------ Data shown
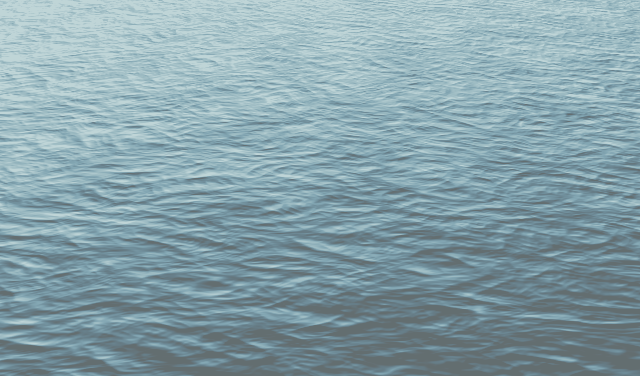
Write a WebGL 1 fragment shader that draws this texture.

```glsl
precision highp float;

uniform vec2 u_resolution;

const float HORIZON = 1.2;                  // height of the vanishing line
const vec2 WAVE_DENSITY = vec2(4.6, 19.0);  // waves are wide and flat

const vec3 MURK  = vec3(0.39, 0.43, 0.44);
const vec3 SLATE = vec3(0.40, 0.49, 0.53);
const vec3 STEEL = vec3(0.44, 0.56, 0.61);
const vec3 TEAL  = vec3(0.51, 0.65, 0.70);
const vec3 MIST  = vec3(0.61, 0.73, 0.76);
const vec3 SKY   = vec3(0.75, 0.835, 0.845);

float hash(vec2 p) {
  return fract(sin(dot(p, vec2(127.1, 311.7))) * 43758.5453);
}

float cornerSlope(vec2 cell, vec2 offset) {
  float angle = 6.2832 * hash(cell);
  return dot(vec2(cos(angle), sin(angle)), offset);
}

float gradientNoise(vec2 p) {
  vec2 i = floor(p);
  vec2 f = p - i;
  vec2 u = f * f * f * (f * (f * 6.0 - 15.0) + 10.0);
  vec2 e = vec2(1.0, 0.0);
  float low = mix(cornerSlope(i, f), cornerSlope(i + e, f - e), u.x);
  float high = mix(cornerSlope(i + e.yx, f - e.yx),
                   cornerSlope(i + e.xx, f - e.xx), u.x);
  return mix(low, high, u.y);
}

// Distance from the crest line, rounded at the top
float crestDistance(vec2 p, float rounding) {
  float n = gradientNoise(p);
  return sqrt(n * n + rounding * rounding);
}

// Sheared layers of ridges; fine ones fade with distance
float waveHeight(vec2 p, float nearness) {
  float height = 0.0;
  float frequency = 1.0;
  float amplitude = 1.0;
  float skew = 0.45;
  for (int i = 0; i < 4; i++) {
    vec2 q = vec2(p.x, p.y + skew * p.x) * frequency + 17.3 * float(i);
    float blur = 0.06 * frequency / nearness;
    height -= amplitude * crestDistance(q, 0.04) / (1.0 + blur * blur);
    frequency *= 1.75;
    amplitude *= 0.5;
    skew *= -0.95;
  }
  return height;
}

// Thin bright lines along some of the crests
float glints(vec2 p, float skew, float width) {
  vec2 q = vec2(p.x * 0.9, p.y + skew * p.x);
  float line = 1.0 - smoothstep(0.0, width, crestDistance(q, 0.01));
  return line * smoothstep(-0.1, 0.4, gradientNoise(p * vec2(0.8, 0.6) + 41.0));
}

vec3 waterColor(float tone) {
  vec3 color = mix(MURK, SLATE, smoothstep(-0.05, 0.2, tone));
  color = mix(color, STEEL, smoothstep(0.16, 0.38, tone));
  color = mix(color, TEAL, smoothstep(0.34, 0.56, tone));
  color = mix(color, MIST, smoothstep(0.52, 0.76, tone));
  return mix(color, SKY, smoothstep(0.7, 1.15, tone));
}

void main() {
  vec2 uv = gl_FragCoord.xy / u_resolution;
  float aspect = u_resolution.x / u_resolution.y;

  // Foreshortened water plane
  float nearness = HORIZON - uv.y;
  vec2 plane = vec2((uv.x - 0.5) * aspect / nearness, -log(nearness));
  vec2 p = plane * WAVE_DENSITY + vec2(7.0, 3.0);
  p += 0.35 * vec2(gradientNoise(p * 0.6 + 9.0), gradientNoise(p * 0.5 + 23.0));

  // Faces turned to the viewer are dark, backs mirror the sky
  vec2 stepAway = vec2(0.0, 0.04);
  float slope = (waveHeight(p + stepAway, nearness)
               - waveHeight(p - stepAway, nearness)) / 0.08;
  float swell = gradientNoise(p * vec2(0.45, 0.4) + 5.0);
  float shine = glints(p, 0.6, 0.11) + glints(p * 1.4 + 31.0, -0.5, 0.14);

  // Light grows toward the far left
  float tone = 0.04 + 0.92 * uv.y + 0.26 * (0.5 - uv.x);
  float contrast = mix(0.19, 0.235, smoothstep(0.2, 0.7, nearness));
  tone += -contrast * slope + 0.2 * swell + 0.19 * shine;

  gl_FragColor = vec4(waterColor(tone), 1.0);
}
```
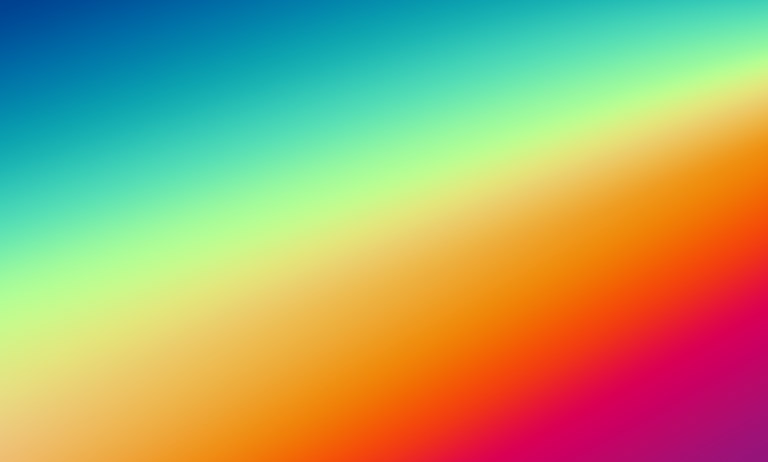
Reproduce this background procedurally as a Shadertoy shader.

```glsl
// A smooth diagonal spectrum from deep blue through lime and orange to plum.
// A slanted coordinate, tilted more steeply in the warm half, is looked up
// in an evenly spaced palette joined by a Catmull-Rom curve.

#define COOL_SLOPE 0.53   // tilt of the blue and green bands
#define WARM_TILT 0.40    // extra tilt of the orange and red bands
#define TILT_START 0.64   // where the extra tilt begins
#define TILT_END 0.92     // where it is complete
#define RIGHT_PULL 0.06   // earlier tilt toward the right edge
#define CORNER_COOL 0.09  // cooling of the upper right corner
#define STOP_GAP 0.16     // distance between palette stops

const int STOPS = 13;
const vec3 PALETTE[STOPS] = vec3[STOPS](
    vec3(0.00, 0.25, 0.56), vec3(0.00, 0.43, 0.65),
    vec3(0.06, 0.65, 0.69), vec3(0.32, 0.86, 0.71),
    vec3(0.68, 0.99, 0.59), vec3(0.87, 0.92, 0.50),
    vec3(0.92, 0.80, 0.41), vec3(0.93, 0.68, 0.23),
    vec3(0.94, 0.51, 0.03), vec3(0.95, 0.25, 0.06),
    vec3(0.85, 0.00, 0.33), vec3(0.71, 0.04, 0.42),
    vec3(0.58, 0.08, 0.48));

vec3 stopColor(int i) {
    return PALETTE[clamp(i, 0, STOPS - 1)];
}

// Smooth curve through the palette stops
vec3 spectrum(float position) {
    float p = clamp(position / STOP_GAP, 0.0, float(STOPS - 1));
    int i = int(floor(p));
    float f = fract(p);
    vec3 a = stopColor(i - 1), b = stopColor(i);
    vec3 c = stopColor(i + 1), d = stopColor(i + 2);
    vec3 curve = b + 0.5 * f * (c - a + f * (2.0 * a - 5.0 * b + 4.0 * c - d
               + f * (3.0 * (b - c) + d - a)));
    return clamp(curve, 0.0, 1.0);
}

// Position along the spectrum; the bands fan out toward the warm side
float bandPosition(float across, float down) {
    float slant = down + COOL_SLOPE * across;
    slant -= CORNER_COOL * across * across * across * exp(-8.0 * down);
    float warm = smoothstep(TILT_START, TILT_END,
                            slant + RIGHT_PULL * across * across);
    return slant + WARM_TILT * across * warm;
}

void mainImage(out vec4 fragColor, in vec2 fragCoord) {
    vec2 uv = fragCoord / iResolution.xy;
    float down = 1.0 - uv.y;
    vec3 color = spectrum(bandPosition(uv.x, down));

    // Soft peach haze in the lower left corner
    float haze = exp(-5.0 * uv.x) * smoothstep(0.7, 1.0, down);
    color += haze * vec3(0.01, -0.03, 0.07);

    fragColor = vec4(clamp(color, 0.0, 1.0), 1.0);
}
```
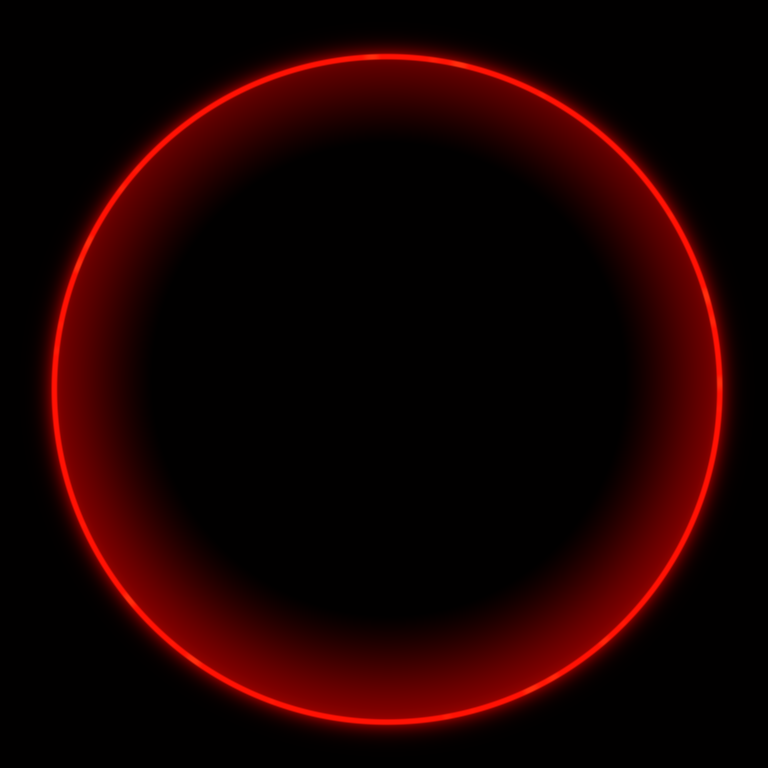
Write a WebGL 2 fragment shader that draws this background.

```glsl
#version 300 es
precision highp float;
// A thin glowing red ring on black, with a soft halo and a wide inner glow.

uniform vec2 u_resolution;
out vec4 fragColor;

const vec2 RING_CENTER = vec2(0.504, 0.493);
const float RING_RADIUS = 0.4332;
const float RING_HALF_WIDTH = 0.0035;
const vec2 HOLLOW_CENTER = vec2(0.506, 0.506);
const float HOLLOW_RADIUS = 0.308;

const vec3 BACKGROUND = vec3(0.004, 0.0, 0.0);
const vec3 GLOW_COLOR = vec3(1.0, 0.004, 0.0);
const vec3 LINE_COLOR = vec3(1.0, 0.07, 0.015);
const vec3 HOT_COLOR = vec3(1.0, 0.26, 0.08);

float circleDistance(vec2 p, vec2 center, float radius) {
    return length(p - center) - radius;
}

// Rises from the offset hollow to the ring, brighter towards the bottom.
float innerGlow(float ringDist, float hollowDist, float height) {
    float span = max(hollowDist, 0.0) + max(-ringDist, 0.0);
    float rise = max(hollowDist, 0.0) / max(span, 0.0001);
    float peak = mix(0.53, 0.39, smoothstep(0.05, 0.95, height));
    return peak * mix(rise, smoothstep(0.0, 1.0, rise), 0.35);
}

// Fades quickly away from the ring on its outer side.
float outerGlow(float ringDist, float reach) {
    float x = max(ringDist, 0.0) / reach;
    return 0.52 * exp(-x - 0.35 * x * x);
}

// Layered sines give small hot flecks along the line.
float hotFlecks(float angle) {
    float waves = sin(angle * 5.0 + 0.6) + sin(angle * 23.0 + 1.7) + 0.7 * sin(angle * 71.0);
    return smoothstep(0.8, 2.6, waves);
}

void main() {
    vec2 p = gl_FragCoord.xy / u_resolution;
    float pixel = 1.0 / min(u_resolution.x, u_resolution.y);

    float ringDist = circleDistance(p, RING_CENTER, RING_RADIUS);
    float hollowDist = circleDistance(p, HOLLOW_CENTER, HOLLOW_RADIUS);
    vec2 offset = p - RING_CENTER;

    // Glow on both sides of the line
    float inside = 1.0 - smoothstep(-pixel, pixel, ringDist);
    float glow = mix(outerGlow(ringDist, 0.016), innerGlow(ringDist, hollowDist, p.y), inside);
    glow += 0.16 * exp(-abs(ringDist) / 0.005);
    vec3 color = BACKGROUND + GLOW_COLOR * glow;

    // Bright line
    float softness = max(pixel, 0.0016);
    float line = 1.0 - smoothstep(-softness, softness, abs(ringDist) - RING_HALF_WIDTH);
    vec3 lineColor = mix(LINE_COLOR, HOT_COLOR, 0.6 * hotFlecks(atan(offset.y, offset.x)));
    color = mix(color, lineColor, line);

    fragColor = vec4(min(color, 1.0), 1.0);
}
```
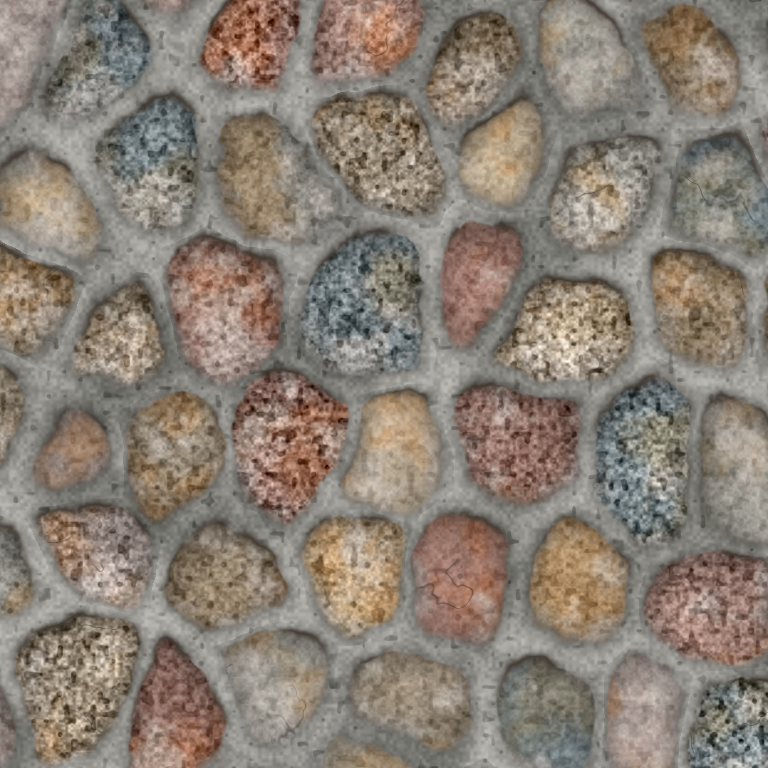
This texture is drawn by a Shadertoy shader. Its source:

```glsl
// Fieldstone wall: rounded, speckled granite boulders set in grey mortar.
#define STONES vec2(6.7, 5.9)             // stones across and up
#define JITTER 0.68                       // irregularity of the layout
#define ROUNDING 13.0                     // lower is rounder
#define GAP vec2(0.035, 0.13)             // range of half joint widths
#define GRAIN vec2(0.30, 1.05)            // range of speckle strength
#define MORTAR_DARK vec3(0.47, 0.47, 0.45)
#define MORTAR_LIGHT vec3(0.65, 0.645, 0.625)
#define LIME vec3(0.73, 0.70, 0.675)
#define CREVICE vec3(0.23, 0.20, 0.165)

const vec3 STONE_TINTS[8] = vec3[8](
    vec3(0.59, 0.54, 0.47), vec3(0.62, 0.50, 0.46), vec3(0.57, 0.56, 0.53),
    vec3(0.50, 0.44, 0.36), vec3(0.56, 0.43, 0.39), vec3(0.44, 0.48, 0.49),
    vec3(0.65, 0.59, 0.50), vec3(0.57, 0.52, 0.50));

float hash(vec2 p) {
    vec3 q = fract(p.xyx * 0.1031);
    q += dot(q, q.yzx + 33.33);
    return fract((q.x + q.y) * q.z);
}

float noise(vec2 p) {
    vec2 i = floor(p), f = fract(p);
    f = f * f * (3.0 - 2.0 * f);
    return mix(mix(hash(i), hash(i + vec2(1, 0)), f.x),
               mix(hash(i + vec2(0, 1)), hash(i + vec2(1, 1)), f.x), f.y);
}

float fbm(vec2 p) {
    float sum = 0.0, amp = 0.5;
    for (int i = 0; i < 5; i++) {
        sum += amp * noise(p);
        p = mat2(1.6, 1.2, -1.2, 1.6) * p + 7.3;
        amp *= 0.5;
    }
    return sum / 0.97;
}

// Jittered centre of a stone; odd rows are shifted by half a stone
vec2 stoneCentre(vec2 cell) {
    vec2 shift = vec2(0.5 * mod(cell.y, 2.0), 0.0);
    vec2 rnd = vec2(hash(cell + 11.0), hash(cell + 47.0));
    return cell + 0.5 + shift + JITTER * (rnd - 0.5);
}

// Rounded distance to the cell border; also gives the inward direction
float stoneField(vec2 p, out vec2 id, out vec2 inward) {
    vec2 base = floor(p), nearest = vec2(0.0);
    float best = 1e3;
    for (int y = -2; y <= 2; y++)
    for (int x = -2; x <= 2; x++) {
        vec2 cell = base + vec2(x, y);
        vec2 r = stoneCentre(cell) - p;
        if (dot(r, r) < best) { best = dot(r, r); id = cell; nearest = r; }
    }
    float sum = 0.0;
    inward = vec2(0.0);
    for (int y = -2; y <= 2; y++)
    for (int x = -2; x <= 2; x++) {
        if (x == 0 && y == 0) continue;
        vec2 r = stoneCentre(id + vec2(x, y)) - p;
        vec2 n = normalize(r - nearest);
        float w = exp(-ROUNDING * dot(0.5 * (r + nearest), n));
        sum += w;
        inward -= w * n;
    }
    inward /= sum;
    return -log(sum) / ROUNDING;
}

vec3 mortarColor(vec2 uv, float depth) {
    vec3 col = mix(MORTAR_DARK, MORTAR_LIGHT, smoothstep(0.28, 0.72, fbm(uv * 9.0)));
    col *= 0.93 + 0.14 * fbm(uv * 38.0 + 5.0);
    col += 0.13 * (noise(uv * 210.0) - 0.5);
    col -= 0.14 * smoothstep(0.80, 0.95, noise(uv * 95.0 + 3.0));
    return col * mix(0.87, 1.03, smoothstep(0.0, 0.13, depth));
}

vec3 stoneColor(vec2 uv, vec2 id, float height, float top) {
    float kind = hash(id + 71.0), speckle = hash(id + 23.0);
    vec2 q = uv + id * 3.7;
    vec3 col = STONE_TINTS[int(kind * 7.999)] * mix(0.90, 1.10, hash(id + 5.0));

    // Broad stains and faint slanted bedding
    float angle = 6.283 * hash(id + 91.0);
    mat2 turn = mat2(cos(angle), sin(angle), -sin(angle), cos(angle));
    float bedding = fbm(turn * q * vec2(9.0, 34.0));
    float stain = fbm(q * 15.0);
    col *= 0.72 + 0.36 * stain + 0.22 * bedding;
    col = mix(col, col * vec3(1.08, 0.96, 0.82), smoothstep(0.45, 0.7, fbm(q * 11.0 + 9.0)));

    // Pale lime, thicker towards the lower edge
    float lime = fbm(q * 22.0 + 31.0) - 0.16 * top * smoothstep(0.25, 0.0, height);
    col = mix(col, LIME, 0.62 * smoothstep(0.46, 0.74, lime));

    // Mineral grains and dark flecks
    float amount = mix(GRAIN.x, GRAIN.y, speckle * speckle);
    float grain = 0.6 * noise(q * 165.0) + 0.4 * noise(q * 310.0) - 0.5;
    col += 0.62 * amount * grain;
    col -= 0.24 * amount * smoothstep(0.58, 0.82, noise(q * 115.0 + 4.0));

    // Hairline cracks on some stones
    float crack = smoothstep(0.012, 0.0, abs(fbm(q * 8.0 + 17.0) - 0.5));
    col *= 1.0 - 0.28 * crack * step(0.6, hash(id + 39.0)) * smoothstep(0.5, 0.65, stain);

    // Domed body
    col *= mix(0.86, 1.07, smoothstep(0.0, 0.20, height));
    return col * (1.0 - 0.07 * top * smoothstep(0.3, 0.0, height));
}

void mainImage(out vec4 fragColor, in vec2 fragCoord) {
    vec2 uv = fragCoord / iResolution.xy;
    vec2 warp = vec2(fbm(uv * 7.0), fbm(uv * 7.0 + 40.0)) - 0.5;
    vec2 id, inward;
    float border = stoneField(uv * STONES + 0.35 * warp + 20.0, id, inward);
    border += 0.09 * (fbm(uv * 30.0 + 60.0) - 0.5);
    float height = border - mix(GAP.x, GAP.y, hash(id + 3.0));
    float top = -inward.y;

    // Lower edges fade softly into the mortar
    float soft = mix(0.014, 0.045, smoothstep(0.3, -0.8, top));
    float mask = smoothstep(-soft, soft, height);
    vec3 col = mix(mortarColor(uv, -height), stoneColor(uv, id, height, top), mask);

    // Broken dark crevice, strongest above each stone
    float line = exp(-pow(abs(height + 0.005) / 0.026, 1.5));
    float broken = smoothstep(0.30, 0.62, fbm(uv * 24.0 + 80.0));
    col = mix(col, CREVICE, line * broken * mix(0.22, 0.85, smoothstep(-0.1, 0.8, top)));

    fragColor = vec4(clamp(col, 0.0, 1.0), 1.0);
}
```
------------
### Prompt
Which lines above contain the word "circleDistance"? Copy all of them.

### Task solution
float circleDistance(vec2 p, vec2 center, float radius) {
    float ringDist = circleDistance(p, RING_CENTER, RING_RADIUS);
    float hollowDist = circleDistance(p, HOLLOW_CENTER, HOLLOW_RADIUS);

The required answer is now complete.